* **The task**: Go through the records and give each one again exactly.

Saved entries
::::

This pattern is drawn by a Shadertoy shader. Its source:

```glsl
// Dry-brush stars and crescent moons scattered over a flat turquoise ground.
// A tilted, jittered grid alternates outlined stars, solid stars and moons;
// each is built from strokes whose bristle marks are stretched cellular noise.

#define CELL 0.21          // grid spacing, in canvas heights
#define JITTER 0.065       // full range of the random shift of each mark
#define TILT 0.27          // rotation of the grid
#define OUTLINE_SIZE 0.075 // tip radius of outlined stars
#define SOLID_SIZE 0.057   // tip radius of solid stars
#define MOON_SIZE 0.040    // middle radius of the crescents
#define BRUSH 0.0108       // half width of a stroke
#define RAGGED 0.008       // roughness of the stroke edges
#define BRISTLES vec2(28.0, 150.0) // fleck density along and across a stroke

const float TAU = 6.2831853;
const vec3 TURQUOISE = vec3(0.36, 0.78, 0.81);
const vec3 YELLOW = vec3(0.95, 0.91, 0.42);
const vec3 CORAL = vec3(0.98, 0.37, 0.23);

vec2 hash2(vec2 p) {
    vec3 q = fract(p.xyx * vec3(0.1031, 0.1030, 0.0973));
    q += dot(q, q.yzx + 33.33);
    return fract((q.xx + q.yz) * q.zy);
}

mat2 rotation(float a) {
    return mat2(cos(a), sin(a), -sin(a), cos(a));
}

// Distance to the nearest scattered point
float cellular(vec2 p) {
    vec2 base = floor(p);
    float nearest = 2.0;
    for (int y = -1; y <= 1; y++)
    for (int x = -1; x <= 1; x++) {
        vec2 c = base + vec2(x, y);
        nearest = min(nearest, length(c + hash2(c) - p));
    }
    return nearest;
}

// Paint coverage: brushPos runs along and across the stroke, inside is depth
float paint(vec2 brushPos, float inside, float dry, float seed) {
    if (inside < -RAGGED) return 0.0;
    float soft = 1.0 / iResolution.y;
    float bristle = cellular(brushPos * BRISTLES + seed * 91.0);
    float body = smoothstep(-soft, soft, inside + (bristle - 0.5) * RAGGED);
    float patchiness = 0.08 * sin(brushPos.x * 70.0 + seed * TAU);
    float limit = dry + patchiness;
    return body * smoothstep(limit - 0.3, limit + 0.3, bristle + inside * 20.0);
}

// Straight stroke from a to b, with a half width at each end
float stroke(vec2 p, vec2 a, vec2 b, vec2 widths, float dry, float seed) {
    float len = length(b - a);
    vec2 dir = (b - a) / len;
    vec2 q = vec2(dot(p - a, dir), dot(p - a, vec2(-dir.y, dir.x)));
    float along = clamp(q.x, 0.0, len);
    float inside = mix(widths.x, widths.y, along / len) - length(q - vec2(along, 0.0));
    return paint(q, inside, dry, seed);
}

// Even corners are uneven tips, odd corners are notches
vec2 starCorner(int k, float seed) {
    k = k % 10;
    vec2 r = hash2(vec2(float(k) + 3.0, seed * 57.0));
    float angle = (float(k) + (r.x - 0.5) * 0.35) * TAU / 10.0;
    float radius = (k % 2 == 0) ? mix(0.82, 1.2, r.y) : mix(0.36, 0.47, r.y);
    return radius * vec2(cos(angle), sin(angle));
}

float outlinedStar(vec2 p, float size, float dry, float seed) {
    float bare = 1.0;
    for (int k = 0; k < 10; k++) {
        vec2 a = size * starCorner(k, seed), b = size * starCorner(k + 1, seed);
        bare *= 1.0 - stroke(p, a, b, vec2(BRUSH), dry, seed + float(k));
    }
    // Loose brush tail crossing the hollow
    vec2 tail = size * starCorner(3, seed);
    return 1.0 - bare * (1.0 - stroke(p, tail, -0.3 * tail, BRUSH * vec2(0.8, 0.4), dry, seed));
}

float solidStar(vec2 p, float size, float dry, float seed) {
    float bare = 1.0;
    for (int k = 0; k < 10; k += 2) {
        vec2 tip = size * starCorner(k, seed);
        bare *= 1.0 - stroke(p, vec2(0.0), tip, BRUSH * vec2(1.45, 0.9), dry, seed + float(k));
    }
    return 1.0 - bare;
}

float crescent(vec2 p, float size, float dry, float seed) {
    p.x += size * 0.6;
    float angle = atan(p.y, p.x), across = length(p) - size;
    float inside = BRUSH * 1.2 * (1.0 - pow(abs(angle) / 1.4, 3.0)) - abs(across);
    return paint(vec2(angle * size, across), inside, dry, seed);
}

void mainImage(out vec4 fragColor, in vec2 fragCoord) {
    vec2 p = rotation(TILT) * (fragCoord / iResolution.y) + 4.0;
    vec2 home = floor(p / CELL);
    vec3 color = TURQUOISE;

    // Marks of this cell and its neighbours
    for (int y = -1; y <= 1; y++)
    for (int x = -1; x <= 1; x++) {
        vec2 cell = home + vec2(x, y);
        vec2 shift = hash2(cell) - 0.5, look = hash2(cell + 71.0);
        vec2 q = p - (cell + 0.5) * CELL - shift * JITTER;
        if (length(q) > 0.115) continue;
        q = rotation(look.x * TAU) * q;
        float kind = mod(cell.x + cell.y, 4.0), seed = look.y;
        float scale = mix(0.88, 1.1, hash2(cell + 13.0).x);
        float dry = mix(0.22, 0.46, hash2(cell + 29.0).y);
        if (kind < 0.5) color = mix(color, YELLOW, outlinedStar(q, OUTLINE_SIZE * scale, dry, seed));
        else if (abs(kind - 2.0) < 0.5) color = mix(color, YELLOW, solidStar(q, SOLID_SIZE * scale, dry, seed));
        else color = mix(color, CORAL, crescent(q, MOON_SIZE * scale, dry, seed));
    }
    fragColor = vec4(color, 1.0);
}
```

::::

* **Task output**:
This pattern is drawn by a Shadertoy shader. Its source:

```glsl
// Dry-brush stars and crescent moons scattered over a flat turquoise ground.
// A tilted, jittered grid alternates outlined stars, solid stars and moons;
// each is built from strokes whose bristle marks are stretched cellular noise.

#define CELL 0.21          // grid spacing, in canvas heights
#define JITTER 0.065       // full range of the random shift of each mark
#define TILT 0.27          // rotation of the grid
#define OUTLINE_SIZE 0.075 // tip radius of outlined stars
#define SOLID_SIZE 0.057   // tip radius of solid stars
#define MOON_SIZE 0.040    // middle radius of the crescents
#define BRUSH 0.0108       // half width of a stroke
#define RAGGED 0.008       // roughness of the stroke edges
#define BRISTLES vec2(28.0, 150.0) // fleck density along and across a stroke

const float TAU = 6.2831853;
const vec3 TURQUOISE = vec3(0.36, 0.78, 0.81);
const vec3 YELLOW = vec3(0.95, 0.91, 0.42);
const vec3 CORAL = vec3(0.98, 0.37, 0.23);

vec2 hash2(vec2 p) {
    vec3 q = fract(p.xyx * vec3(0.1031, 0.1030, 0.0973));
    q += dot(q, q.yzx + 33.33);
    return fract((q.xx + q.yz) * q.zy);
}

mat2 rotation(float a) {
    return mat2(cos(a), sin(a), -sin(a), cos(a));
}

// Distance to the nearest scattered point
float cellular(vec2 p) {
    vec2 base = floor(p);
    float nearest = 2.0;
    for (int y = -1; y <= 1; y++)
    for (int x = -1; x <= 1; x++) {
        vec2 c = base + vec2(x, y);
        nearest = min(nearest, length(c + hash2(c) - p));
    }
    return nearest;
}

// Paint coverage: brushPos runs along and across the stroke, inside is depth
float paint(vec2 brushPos, float inside, float dry, float seed) {
    if (inside < -RAGGED) return 0.0;
    float soft = 1.0 / iResolution.y;
    float bristle = cellular(brushPos * BRISTLES + seed * 91.0);
    float body = smoothstep(-soft, soft, inside + (bristle - 0.5) * RAGGED);
    float patchiness = 0.08 * sin(brushPos.x * 70.0 + seed * TAU);
    float limit = dry + patchiness;
    return body * smoothstep(limit - 0.3, limit + 0.3, bristle + inside * 20.0);
}

// Straight stroke from a to b, with a half width at each end
float stroke(vec2 p, vec2 a, vec2 b, vec2 widths, float dry, float seed) {
    float len = length(b - a);
    vec2 dir = (b - a) / len;
    vec2 q = vec2(dot(p - a, dir), dot(p - a, vec2(-dir.y, dir.x)));
    float along = clamp(q.x, 0.0, len);
    float inside = mix(widths.x, widths.y, along / len) - length(q - vec2(along, 0.0));
    return paint(q, inside, dry, seed);
}

// Even corners are uneven tips, odd corners are notches
vec2 starCorner(int k, float seed) {
    k = k % 10;
    vec2 r = hash2(vec2(float(k) + 3.0, seed * 57.0));
    float angle = (float(k) + (r.x - 0.5) * 0.35) * TAU / 10.0;
    float radius = (k % 2 == 0) ? mix(0.82, 1.2, r.y) : mix(0.36, 0.47, r.y);
    return radius * vec2(cos(angle), sin(angle));
}

float outlinedStar(vec2 p, float size, float dry, float seed) {
    float bare = 1.0;
    for (int k = 0; k < 10; k++) {
        vec2 a = size * starCorner(k, seed), b = size * starCorner(k + 1, seed);
        bare *= 1.0 - stroke(p, a, b, vec2(BRUSH), dry, seed + float(k));
    }
    // Loose brush tail crossing the hollow
    vec2 tail = size * starCorner(3, seed);
    return 1.0 - bare * (1.0 - stroke(p, tail, -0.3 * tail, BRUSH * vec2(0.8, 0.4), dry, seed));
}

float solidStar(vec2 p, float size, float dry, float seed) {
    float bare = 1.0;
    for (int k = 0; k < 10; k += 2) {
        vec2 tip = size * starCorner(k, seed);
        bare *= 1.0 - stroke(p, vec2(0.0), tip, BRUSH * vec2(1.45, 0.9), dry, seed + float(k));
    }
    return 1.0 - bare;
}

float crescent(vec2 p, float size, float dry, float seed) {
    p.x += size * 0.6;
    float angle = atan(p.y, p.x), across = length(p) - size;
    float inside = BRUSH * 1.2 * (1.0 - pow(abs(angle) / 1.4, 3.0)) - abs(across);
    return paint(vec2(angle * size, across), inside, dry, seed);
}

void mainImage(out vec4 fragColor, in vec2 fragCoord) {
    vec2 p = rotation(TILT) * (fragCoord / iResolution.y) + 4.0;
    vec2 home = floor(p / CELL);
    vec3 color = TURQUOISE;

    // Marks of this cell and its neighbours
    for (int y = -1; y <= 1; y++)
    for (int x = -1; x <= 1; x++) {
        vec2 cell = home + vec2(x, y);
        vec2 shift = hash2(cell) - 0.5, look = hash2(cell + 71.0);
        vec2 q = p - (cell + 0.5) * CELL - shift * JITTER;
        if (length(q) > 0.115) continue;
        q = rotation(look.x * TAU) * q;
        float kind = mod(cell.x + cell.y, 4.0), seed = look.y;
        float scale = mix(0.88, 1.1, hash2(cell + 13.0).x);
        float dry = mix(0.22, 0.46, hash2(cell + 29.0).y);
        if (kind < 0.5) color = mix(color, YELLOW, outlinedStar(q, OUTLINE_SIZE * scale, dry, seed));
        else if (abs(kind - 2.0) < 0.5) color = mix(color, YELLOW, solidStar(q, SOLID_SIZE * scale, dry, seed));
        else color = mix(color, CORAL, crescent(q, MOON_SIZE * scale, dry, seed));
    }
    fragColor = vec4(color, 1.0);
}
```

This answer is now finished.